→ **Recorded information**
== Segment start ==
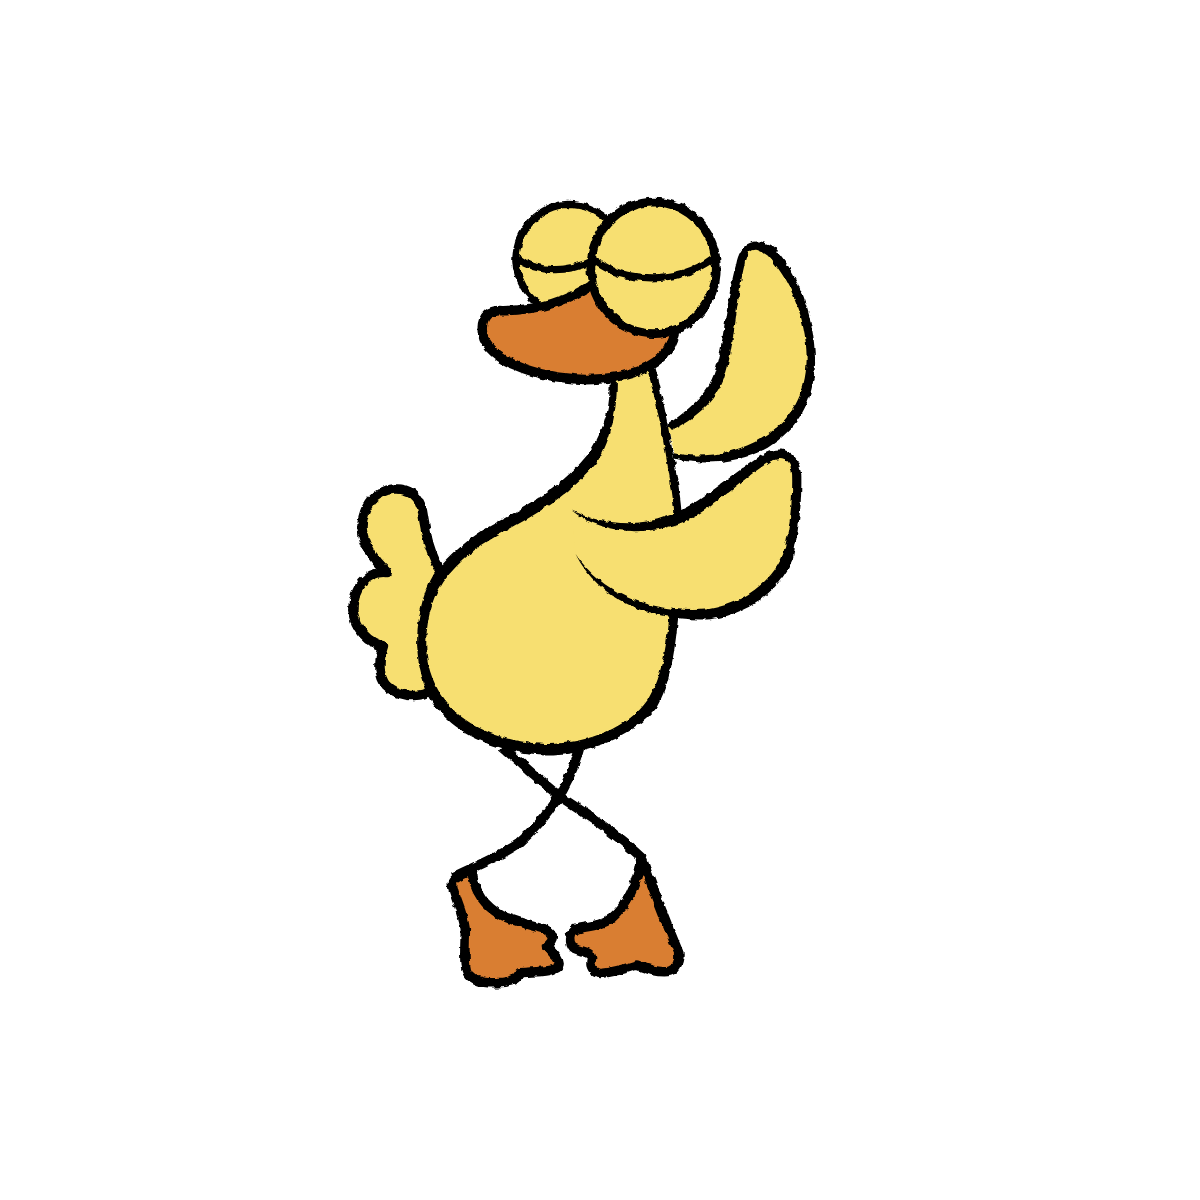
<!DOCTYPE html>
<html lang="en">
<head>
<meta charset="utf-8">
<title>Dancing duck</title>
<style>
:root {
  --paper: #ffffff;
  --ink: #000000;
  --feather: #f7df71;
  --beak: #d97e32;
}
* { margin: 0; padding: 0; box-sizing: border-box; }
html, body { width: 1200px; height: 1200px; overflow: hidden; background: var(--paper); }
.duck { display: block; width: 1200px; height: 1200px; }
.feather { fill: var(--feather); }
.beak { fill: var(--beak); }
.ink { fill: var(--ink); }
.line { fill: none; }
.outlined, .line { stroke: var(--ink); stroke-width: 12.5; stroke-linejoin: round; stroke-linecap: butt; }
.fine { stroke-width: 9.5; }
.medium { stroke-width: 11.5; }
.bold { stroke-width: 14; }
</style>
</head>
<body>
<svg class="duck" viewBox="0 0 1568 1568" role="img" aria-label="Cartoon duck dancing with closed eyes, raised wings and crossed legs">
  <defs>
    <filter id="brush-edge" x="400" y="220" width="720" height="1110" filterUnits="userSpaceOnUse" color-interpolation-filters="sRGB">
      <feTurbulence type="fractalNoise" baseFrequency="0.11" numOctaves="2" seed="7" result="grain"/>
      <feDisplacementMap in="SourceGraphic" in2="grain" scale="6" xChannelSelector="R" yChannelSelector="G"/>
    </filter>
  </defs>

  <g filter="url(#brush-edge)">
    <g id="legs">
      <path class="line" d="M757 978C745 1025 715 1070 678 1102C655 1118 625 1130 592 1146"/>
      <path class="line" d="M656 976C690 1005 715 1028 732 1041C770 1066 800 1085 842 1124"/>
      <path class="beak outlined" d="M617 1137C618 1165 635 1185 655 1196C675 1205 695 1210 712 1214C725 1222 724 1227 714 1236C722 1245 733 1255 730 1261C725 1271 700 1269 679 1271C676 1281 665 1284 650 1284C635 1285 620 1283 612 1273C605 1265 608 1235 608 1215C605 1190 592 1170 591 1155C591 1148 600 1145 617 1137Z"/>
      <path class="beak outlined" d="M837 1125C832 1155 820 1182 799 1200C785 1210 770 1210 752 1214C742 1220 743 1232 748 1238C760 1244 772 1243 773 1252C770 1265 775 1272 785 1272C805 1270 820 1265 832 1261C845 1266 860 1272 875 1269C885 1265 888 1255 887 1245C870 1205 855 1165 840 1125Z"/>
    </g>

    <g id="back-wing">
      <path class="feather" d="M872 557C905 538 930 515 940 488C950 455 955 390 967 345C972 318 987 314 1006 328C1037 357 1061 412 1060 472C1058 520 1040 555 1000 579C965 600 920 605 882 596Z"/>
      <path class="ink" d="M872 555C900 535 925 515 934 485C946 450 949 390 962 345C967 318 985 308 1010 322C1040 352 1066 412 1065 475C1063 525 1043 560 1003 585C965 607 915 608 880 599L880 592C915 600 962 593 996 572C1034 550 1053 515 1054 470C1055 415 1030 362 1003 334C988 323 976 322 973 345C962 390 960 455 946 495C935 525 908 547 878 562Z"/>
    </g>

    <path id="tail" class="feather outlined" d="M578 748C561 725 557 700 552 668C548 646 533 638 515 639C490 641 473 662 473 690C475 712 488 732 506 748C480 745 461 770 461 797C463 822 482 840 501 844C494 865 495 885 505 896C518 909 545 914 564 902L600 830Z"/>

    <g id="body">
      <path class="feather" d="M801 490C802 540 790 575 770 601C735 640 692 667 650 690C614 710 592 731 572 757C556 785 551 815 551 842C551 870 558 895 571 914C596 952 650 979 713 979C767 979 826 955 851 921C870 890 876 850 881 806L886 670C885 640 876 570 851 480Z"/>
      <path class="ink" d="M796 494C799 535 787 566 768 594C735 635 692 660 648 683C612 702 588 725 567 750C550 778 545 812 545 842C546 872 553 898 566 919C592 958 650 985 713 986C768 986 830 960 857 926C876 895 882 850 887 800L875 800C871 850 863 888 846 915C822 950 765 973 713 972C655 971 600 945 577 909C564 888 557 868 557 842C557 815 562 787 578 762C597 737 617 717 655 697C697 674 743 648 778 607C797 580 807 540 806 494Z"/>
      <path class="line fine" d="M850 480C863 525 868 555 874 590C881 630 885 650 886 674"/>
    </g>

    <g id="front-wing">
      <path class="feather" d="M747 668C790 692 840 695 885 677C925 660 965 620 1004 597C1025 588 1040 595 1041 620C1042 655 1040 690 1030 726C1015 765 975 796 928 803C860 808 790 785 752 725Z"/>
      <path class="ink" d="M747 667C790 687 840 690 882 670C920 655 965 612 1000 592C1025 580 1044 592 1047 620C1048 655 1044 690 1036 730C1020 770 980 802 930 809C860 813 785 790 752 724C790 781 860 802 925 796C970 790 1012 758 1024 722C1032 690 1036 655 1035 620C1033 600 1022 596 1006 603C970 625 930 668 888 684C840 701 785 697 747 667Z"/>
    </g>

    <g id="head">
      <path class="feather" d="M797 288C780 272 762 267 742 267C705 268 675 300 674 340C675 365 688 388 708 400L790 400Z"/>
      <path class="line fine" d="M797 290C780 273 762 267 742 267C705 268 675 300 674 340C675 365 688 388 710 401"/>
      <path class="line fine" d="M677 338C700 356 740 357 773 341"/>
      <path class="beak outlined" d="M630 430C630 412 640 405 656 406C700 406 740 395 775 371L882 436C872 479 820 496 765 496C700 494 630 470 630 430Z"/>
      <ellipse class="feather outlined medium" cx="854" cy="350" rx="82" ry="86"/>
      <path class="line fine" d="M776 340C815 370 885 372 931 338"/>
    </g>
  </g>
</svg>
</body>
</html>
== Segment end ==
Exclude the images and copy every record above exactly.

→ **Solution**
<!DOCTYPE html>
<html lang="en">
<head>
<meta charset="utf-8">
<title>Dancing duck</title>
<style>
:root {
  --paper: #ffffff;
  --ink: #000000;
  --feather: #f7df71;
  --beak: #d97e32;
}
* { margin: 0; padding: 0; box-sizing: border-box; }
html, body { width: 1200px; height: 1200px; overflow: hidden; background: var(--paper); }
.duck { display: block; width: 1200px; height: 1200px; }
.feather { fill: var(--feather); }
.beak { fill: var(--beak); }
.ink { fill: var(--ink); }
.line { fill: none; }
.outlined, .line { stroke: var(--ink); stroke-width: 12.5; stroke-linejoin: round; stroke-linecap: butt; }
.fine { stroke-width: 9.5; }
.medium { stroke-width: 11.5; }
.bold { stroke-width: 14; }
</style>
</head>
<body>
<svg class="duck" viewBox="0 0 1568 1568" role="img" aria-label="Cartoon duck dancing with closed eyes, raised wings and crossed legs">
  <defs>
    <filter id="brush-edge" x="400" y="220" width="720" height="1110" filterUnits="userSpaceOnUse" color-interpolation-filters="sRGB">
      <feTurbulence type="fractalNoise" baseFrequency="0.11" numOctaves="2" seed="7" result="grain"/>
      <feDisplacementMap in="SourceGraphic" in2="grain" scale="6" xChannelSelector="R" yChannelSelector="G"/>
    </filter>
  </defs>

  <g filter="url(#brush-edge)">
    <g id="legs">
      <path class="line" d="M757 978C745 1025 715 1070 678 1102C655 1118 625 1130 592 1146"/>
      <path class="line" d="M656 976C690 1005 715 1028 732 1041C770 1066 800 1085 842 1124"/>
      <path class="beak outlined" d="M617 1137C618 1165 635 1185 655 1196C675 1205 695 1210 712 1214C725 1222 724 1227 714 1236C722 1245 733 1255 730 1261C725 1271 700 1269 679 1271C676 1281 665 1284 650 1284C635 1285 620 1283 612 1273C605 1265 608 1235 608 1215C605 1190 592 1170 591 1155C591 1148 600 1145 617 1137Z"/>
      <path class="beak outlined" d="M837 1125C832 1155 820 1182 799 1200C785 1210 770 1210 752 1214C742 1220 743 1232 748 1238C760 1244 772 1243 773 1252C770 1265 775 1272 785 1272C805 1270 820 1265 832 1261C845 1266 860 1272 875 1269C885 1265 888 1255 887 1245C870 1205 855 1165 840 1125Z"/>
    </g>

    <g id="back-wing">
      <path class="feather" d="M872 557C905 538 930 515 940 488C950 455 955 390 967 345C972 318 987 314 1006 328C1037 357 1061 412 1060 472C1058 520 1040 555 1000 579C965 600 920 605 882 596Z"/>
      <path class="ink" d="M872 555C900 535 925 515 934 485C946 450 949 390 962 345C967 318 985 308 1010 322C1040 352 1066 412 1065 475C1063 525 1043 560 1003 585C965 607 915 608 880 599L880 592C915 600 962 593 996 572C1034 550 1053 515 1054 470C1055 415 1030 362 1003 334C988 323 976 322 973 345C962 390 960 455 946 495C935 525 908 547 878 562Z"/>
    </g>

    <path id="tail" class="feather outlined" d="M578 748C561 725 557 700 552 668C548 646 533 638 515 639C490 641 473 662 473 690C475 712 488 732 506 748C480 745 461 770 461 797C463 822 482 840 501 844C494 865 495 885 505 896C518 909 545 914 564 902L600 830Z"/>

    <g id="body">
      <path class="feather" d="M801 490C802 540 790 575 770 601C735 640 692 667 650 690C614 710 592 731 572 757C556 785 551 815 551 842C551 870 558 895 571 914C596 952 650 979 713 979C767 979 826 955 851 921C870 890 876 850 881 806L886 670C885 640 876 570 851 480Z"/>
      <path class="ink" d="M796 494C799 535 787 566 768 594C735 635 692 660 648 683C612 702 588 725 567 750C550 778 545 812 545 842C546 872 553 898 566 919C592 958 650 985 713 986C768 986 830 960 857 926C876 895 882 850 887 800L875 800C871 850 863 888 846 915C822 950 765 973 713 972C655 971 600 945 577 909C564 888 557 868 557 842C557 815 562 787 578 762C597 737 617 717 655 697C697 674 743 648 778 607C797 580 807 540 806 494Z"/>
      <path class="line fine" d="M850 480C863 525 868 555 874 590C881 630 885 650 886 674"/>
    </g>

    <g id="front-wing">
      <path class="feather" d="M747 668C790 692 840 695 885 677C925 660 965 620 1004 597C1025 588 1040 595 1041 620C1042 655 1040 690 1030 726C1015 765 975 796 928 803C860 808 790 785 752 725Z"/>
      <path class="ink" d="M747 667C790 687 840 690 882 670C920 655 965 612 1000 592C1025 580 1044 592 1047 620C1048 655 1044 690 1036 730C1020 770 980 802 930 809C860 813 785 790 752 724C790 781 860 802 925 796C970 790 1012 758 1024 722C1032 690 1036 655 1035 620C1033 600 1022 596 1006 603C970 625 930 668 888 684C840 701 785 697 747 667Z"/>
    </g>

    <g id="head">
      <path class="feather" d="M797 288C780 272 762 267 742 267C705 268 675 300 674 340C675 365 688 388 708 400L790 400Z"/>
      <path class="line fine" d="M797 290C780 273 762 267 742 267C705 268 675 300 674 340C675 365 688 388 710 401"/>
      <path class="line fine" d="M677 338C700 356 740 357 773 341"/>
      <path class="beak outlined" d="M630 430C630 412 640 405 656 406C700 406 740 395 775 371L882 436C872 479 820 496 765 496C700 494 630 470 630 430Z"/>
      <ellipse class="feather outlined medium" cx="854" cy="350" rx="82" ry="86"/>
      <path class="line fine" d="M776 340C815 370 885 372 931 338"/>
    </g>
  </g>
</svg>
</body>
</html>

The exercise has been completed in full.